Who Will Cry When You Die? looks at life from a unique perspective. So many of us get caught up in what’s happened, what’s happening, or what might happen in the immediate future. Who Will Cry When You Die? is a gentle reminder to look forward, to the end of your life, and imagine what you will want the “whole package” of your life to look like. It encourages us to ask not only “What did I accomplish?”, but also “What impact did I make?”, and “What am I leaving behind?”
What’s the Point?
"One of the greatest lessons for living a highly fulfilling life is to rise from a life spent chasing success to one dedicated to finding significance."
There are a lot of miserable people with a lot of money. There are also people with practically nothing who live every day contentedly. These are facts. Yet they don’t have to be your facts. Who Will Cry When You Die? (and really, all of Robin Sharma’s books) are about living a life of abundance; an abundance of financial accomplishment, but also an abundance of life experiences, and legacy achievements. Life is meant to be lived BIG – everything you do should be done with excellence and a sense of purpose. Life’s too short to be spent focused on the ultimately unimportant and mundane.
“Focus on the Worthy”
"There is nothing so useless as doing efficiently that which should not be done at all."
How are you spending your time? Where do your days go? In the last twenty-four hours, how many would you confidently say were spent on something of lasting importance – something that you did to the best of your abilities and that will have an impact that lives beyond your time on earth?
You can’t do everything, and those why try to end up doing everything at a mediocre level, if that. Commit yourself to a higher purpose, and be deliberate in the activities that draw on your most precious commodity of all – your time.
“The person that tries to do everything ultimately achieves nothing.”
The Personal Legacy Statement

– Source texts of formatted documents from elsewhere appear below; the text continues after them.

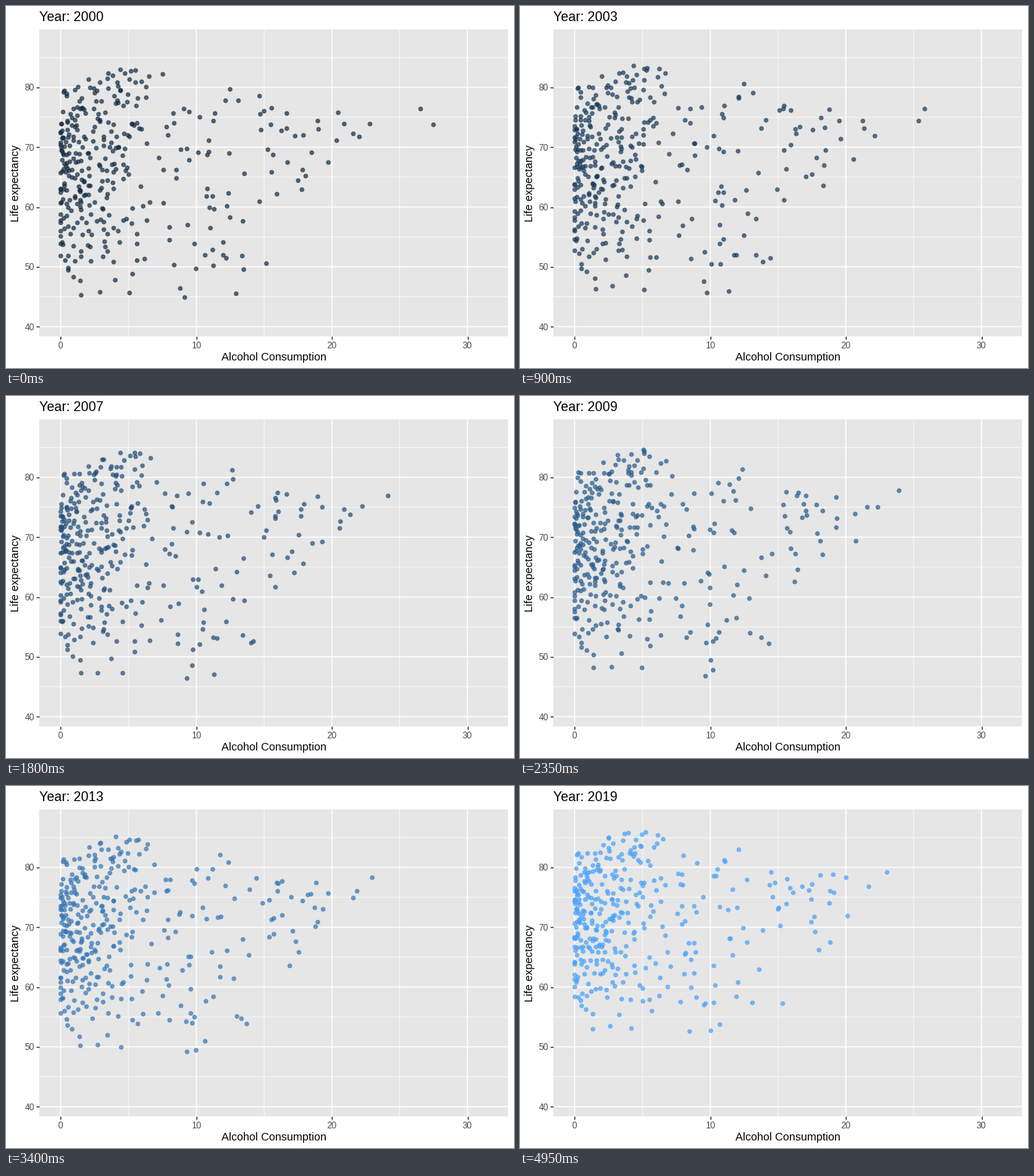
A matplotlib script for the animation above (5 s loop, 672 by 480 pixels).

```python
import numpy as np
import matplotlib.pyplot as plt
from matplotlib.animation import FuncAnimation

W, H, DPI = 672, 480, 96
FRAMES, INTERVAL = 100, 50
FIRST_YEAR, SPAN = 2000, 19
LEFT, RIGHT, TOP, BOTTOM = 44.2, 664.5, 30.6, 438.3
DARK, LIGHT = np.array([19, 43, 67]), np.array([74, 162, 248])
ALPHA = 0.7
COUNTRIES = 183

plt.rcParams["font.family"] = "Liberation Sans"
rng = np.random.default_rng(7)
years = np.arange(SPAN + 1)
key_frames = np.round(years * (FRAMES - 1) / SPAN)


def column(low, high):
    return rng.uniform(low, high, (COUNTRIES, 1))


def spread():
    """Evenly spaced values in (0, 1), in random order."""
    return rng.permutation((np.arange(COUNTRIES) + 0.5) / COUNTRIES)[:, None]


def make_data():
    """Yearly drinking and life expectancy, women first, then men."""
    t = years / SPAN
    wealth, habit = spread(), spread()
    health = wealth ** 0.6

    women_x = np.maximum(7.4 * habit ** 1.5 * (0.5 + 0.5 * wealth) - 0.04, 0)
    men_x = women_x * column(2.9, 4.2)
    # The heaviest drinkers cut back most
    trend = rng.normal(0, 0.15, (COUNTRIES, 1)) - 0.25 * (men_x / 30) ** 3
    change = 1 + trend * t

    best = 31 + 6 * np.sqrt(women_x / 7.4)
    # The shortest lives gain most, and late
    gain = 8 * (1 - health) * t ** 1.4 + 2.8 * health * t
    women_y = 47.5 + best * health + gain
    gap = column(1.5, 4.5) + men_x * column(0.1, 0.4) * (1 - 0.5 * wealth)

    x = np.vstack([women_x * change, men_x * change])
    y = np.vstack([women_y, women_y - gap])
    x *= 1 + rng.normal(0, 0.035, x.shape)
    y += rng.normal(0, 0.25, y.shape)
    order = rng.permutation(len(x))
    return x[order], y[order]


def lerp(a, b, t):
    return a + (b - a) * t


def at_frame(values, i):
    """Straight-line motion between yearly values."""
    k = min(np.searchsorted(key_frames, i, side="right") - 1, SPAN - 1)
    t = (i - key_frames[k]) / (key_frames[k + 1] - key_frames[k])
    return lerp(values[:, k], values[:, k + 1], t)


def px(n):
    return n * 72 / DPI


xs, ys = make_data()

fig = plt.figure(figsize=(W / DPI, H / DPI), dpi=DPI, facecolor="white")
ax = fig.add_axes([LEFT / W, 1 - BOTTOM / H,
                   (RIGHT - LEFT) / W, (BOTTOM - TOP) / H])
ax.set_facecolor("#E6E6E6")
ax.set_xlim(-1.566, 33.01)
ax.set_ylim(38.34, 89.75)
ax.set_xticks(range(0, 31, 10))
ax.set_yticks(range(40, 81, 10))
for spine in ax.spines.values():
    spine.set_visible(False)
ax.tick_params(length=2.75, width=px(1.42), pad=2.2, color="#333333",
               labelcolor="#4D4D4D", labelsize=8.8)


def grid(draw_line, values, width):
    for v in values:
        draw_line(v, color="white", lw=px(width), snap=False, zorder=0.5)


grid(ax.axvline, range(5, 30, 10), 0.71)
grid(ax.axhline, range(45, 90, 10), 0.71)
grid(ax.axvline, range(0, 31, 10), 1.42)
grid(ax.axhline, range(40, 81, 10), 1.42)


def label(x, y, text, size, va="baseline", **kw):
    return fig.text(x / W, 1 - y / H, text, size=size, color="black",
                    va=va, **kw)


title = label(LEFT, 20, "", 13.2)
label((LEFT + RIGHT) / 2, 469.6, "Alcohol Consumption", 11, ha="center")
label(12.8, (TOP + BOTTOM) / 2, "Life expectancy", 11, va="center",
      ha="center", rotation=90)

dots = ax.scatter(xs[:, 0], ys[:, 0], s=px(5.2) ** 2,
                  linewidths=px(0.945), zorder=3)


def draw(i):
    t = i / (FRAMES - 1)
    dots.set_offsets(np.column_stack([at_frame(xs, i), at_frame(ys, i)]))
    color = (*lerp(DARK, LIGHT, t ** 1.2) / 255, ALPHA)
    dots.set_facecolor(color)
    dots.set_edgecolor(color)
    title.set_text(f"Year: {FIRST_YEAR + round(t * SPAN)}")
    return dots, title


anim = FuncAnimation(fig, draw, frames=FRAMES, interval=INTERVAL,
                     repeat=True, repeat_delay=0)
plt.show()
```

"While many of the corporate executives I work with have personal mission statements, few have considered scripting individual legacy statements. While the former defines your vision of what you want to create while you live, the latter expresses what you aim to leave when you die."
Do you know what you want your life to stand for? One of the biggest challenges people have when thinking of their life purpose is immediate frustration and distraction if they don’t feel their contribution can make a global difference. If you’re in this category, you need to make a mental shift, pronto. The people who have made the biggest difference in this world are the ones who focused on serving other human beings – either one at a time, or en masse if you have the resources, but serving nonetheless. Who are you serving? How are you making another person’s life better today? I would encourage you to spend 20 minutes today thinking of the legacy you want to leave. Write it down. It doesn’t have to be perfect, it just has to get you thinking (and then acting) in the right direction. Commit today to start crafting your legacy.
“Too many of us die at twenty and are buried at eighty.”
At the end of the day, a life well lived is a life lived with passion. Passion comes from purpose, and purpose comes from knowing what’s important to you, and then taking steps to realize those values on a daily basis. Brin and Page (the guys from Google), Richard Branson (Virgin) and Steve Jobs (Apple and Pixar) are uncontested business geniuses. But all you have to do is read the first 20 pages of their biographies to understand that what got them in the game, kept them there and led to wild success, was a passion to make a difference in people’s lives, using a vehicle that they, themselves, were driven to explore.
Find your legacy vehicle and commit to it – everyday – so that your life may end accomplished, fulfilled and immortal.